▶ **Data extracted from a collection**
- - - -

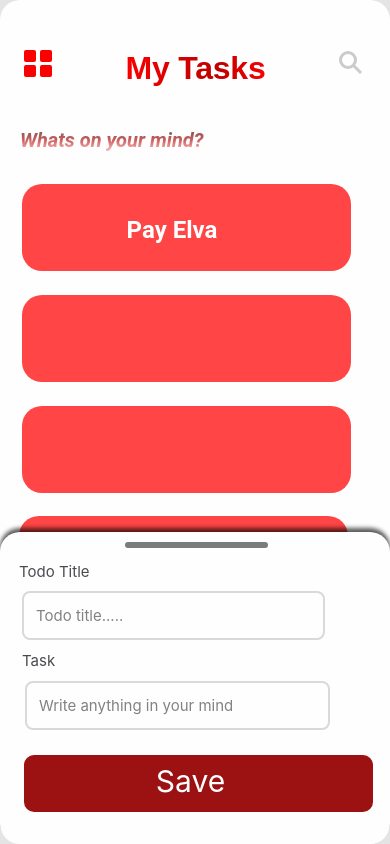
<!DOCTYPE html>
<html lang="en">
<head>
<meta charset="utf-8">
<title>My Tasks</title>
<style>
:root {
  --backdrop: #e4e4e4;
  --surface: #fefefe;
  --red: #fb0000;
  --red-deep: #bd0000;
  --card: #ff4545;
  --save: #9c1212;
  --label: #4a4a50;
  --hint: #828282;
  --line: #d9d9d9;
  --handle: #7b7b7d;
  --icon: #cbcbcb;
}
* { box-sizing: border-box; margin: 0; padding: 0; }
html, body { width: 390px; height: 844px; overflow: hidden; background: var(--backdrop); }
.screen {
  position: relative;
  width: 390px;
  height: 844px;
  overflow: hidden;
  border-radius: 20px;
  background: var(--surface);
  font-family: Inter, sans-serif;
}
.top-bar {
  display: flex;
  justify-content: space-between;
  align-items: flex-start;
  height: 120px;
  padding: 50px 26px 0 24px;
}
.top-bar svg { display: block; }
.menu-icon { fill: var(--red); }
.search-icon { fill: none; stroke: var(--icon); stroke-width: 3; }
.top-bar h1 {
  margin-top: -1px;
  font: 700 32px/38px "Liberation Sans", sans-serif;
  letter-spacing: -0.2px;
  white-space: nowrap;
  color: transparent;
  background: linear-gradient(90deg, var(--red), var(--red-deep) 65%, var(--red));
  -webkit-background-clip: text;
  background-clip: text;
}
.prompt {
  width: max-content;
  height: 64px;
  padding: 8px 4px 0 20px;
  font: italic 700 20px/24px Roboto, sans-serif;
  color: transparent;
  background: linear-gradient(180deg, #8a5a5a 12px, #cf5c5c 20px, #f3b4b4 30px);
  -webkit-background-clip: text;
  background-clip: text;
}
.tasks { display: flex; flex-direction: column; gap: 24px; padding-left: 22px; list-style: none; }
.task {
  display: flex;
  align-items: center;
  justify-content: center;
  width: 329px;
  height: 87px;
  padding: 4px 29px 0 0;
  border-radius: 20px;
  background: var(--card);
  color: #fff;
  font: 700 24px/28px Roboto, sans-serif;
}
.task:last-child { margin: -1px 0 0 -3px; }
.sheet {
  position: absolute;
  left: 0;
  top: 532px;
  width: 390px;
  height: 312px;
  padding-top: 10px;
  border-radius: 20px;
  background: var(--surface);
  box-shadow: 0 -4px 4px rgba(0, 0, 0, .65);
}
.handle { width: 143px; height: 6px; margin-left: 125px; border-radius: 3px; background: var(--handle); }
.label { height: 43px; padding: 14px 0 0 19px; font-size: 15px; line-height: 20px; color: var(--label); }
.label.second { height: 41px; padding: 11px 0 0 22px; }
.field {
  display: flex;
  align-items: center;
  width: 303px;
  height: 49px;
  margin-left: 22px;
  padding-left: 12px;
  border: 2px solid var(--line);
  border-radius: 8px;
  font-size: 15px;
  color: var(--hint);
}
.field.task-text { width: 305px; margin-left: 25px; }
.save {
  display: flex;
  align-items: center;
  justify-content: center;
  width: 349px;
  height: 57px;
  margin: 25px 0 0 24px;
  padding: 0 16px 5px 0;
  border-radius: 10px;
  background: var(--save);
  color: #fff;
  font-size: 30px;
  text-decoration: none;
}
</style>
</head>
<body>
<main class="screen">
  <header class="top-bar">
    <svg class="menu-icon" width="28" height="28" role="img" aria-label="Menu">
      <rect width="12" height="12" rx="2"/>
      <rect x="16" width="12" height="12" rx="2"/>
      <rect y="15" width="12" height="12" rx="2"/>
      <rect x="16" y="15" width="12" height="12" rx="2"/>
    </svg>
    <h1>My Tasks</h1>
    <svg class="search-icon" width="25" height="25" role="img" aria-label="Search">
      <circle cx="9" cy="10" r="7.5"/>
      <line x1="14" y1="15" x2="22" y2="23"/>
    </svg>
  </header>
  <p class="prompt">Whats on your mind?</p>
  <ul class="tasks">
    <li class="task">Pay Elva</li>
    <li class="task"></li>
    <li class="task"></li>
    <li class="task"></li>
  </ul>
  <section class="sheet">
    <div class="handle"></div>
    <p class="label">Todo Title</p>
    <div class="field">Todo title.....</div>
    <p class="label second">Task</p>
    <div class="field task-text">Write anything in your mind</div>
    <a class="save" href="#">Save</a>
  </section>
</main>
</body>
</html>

- - - -

▶ **REQUIRED ACTION**
Please give an exact copy of the entries above, from the line with "position: relative;" down to the line with "height: 312px;", inclusive, and nothing else.

▶ **ANSWER SPACE**
  position: relative;
  width: 390px;
  height: 844px;
  overflow: hidden;
  border-radius: 20px;
  background: var(--surface);
  font-family: Inter, sans-serif;
}
.top-bar {
  display: flex;
  justify-content: space-between;
  align-items: flex-start;
  height: 120px;
  padding: 50px 26px 0 24px;
}
.top-bar svg { display: block; }
.menu-icon { fill: var(--red); }
.search-icon { fill: none; stroke: var(--icon); stroke-width: 3; }
.top-bar h1 {
  margin-top: -1px;
  font: 700 32px/38px "Liberation Sans", sans-serif;
  letter-spacing: -0.2px;
  white-space: nowrap;
  color: transparent;
  background: linear-gradient(90deg, var(--red), var(--red-deep) 65%, var(--red));
  -webkit-background-clip: text;
  background-clip: text;
}
.prompt {
  width: max-content;
  height: 64px;
  padding: 8px 4px 0 20px;
  font: italic 700 20px/24px Roboto, sans-serif;
  color: transparent;
  background: linear-gradient(180deg, #8a5a5a 12px, #cf5c5c 20px, #f3b4b4 30px);
  -webkit-background-clip: text;
  background-clip: text;
}
.tasks { display: flex; flex-direction: column; gap: 24px; padding-left: 22px; list-style: none; }
.task {
  display: flex;
  align-items: center;
  justify-content: center;
  width: 329px;
  height: 87px;
  padding: 4px 29px 0 0;
  border-radius: 20px;
  background: var(--card);
  color: #fff;
  font: 700 24px/28px Roboto, sans-serif;
}
.task:last-child { margin: -1px 0 0 -3px; }
.sheet {
  position: absolute;
  left: 0;
  top: 532px;
  width: 390px;
  height: 312px;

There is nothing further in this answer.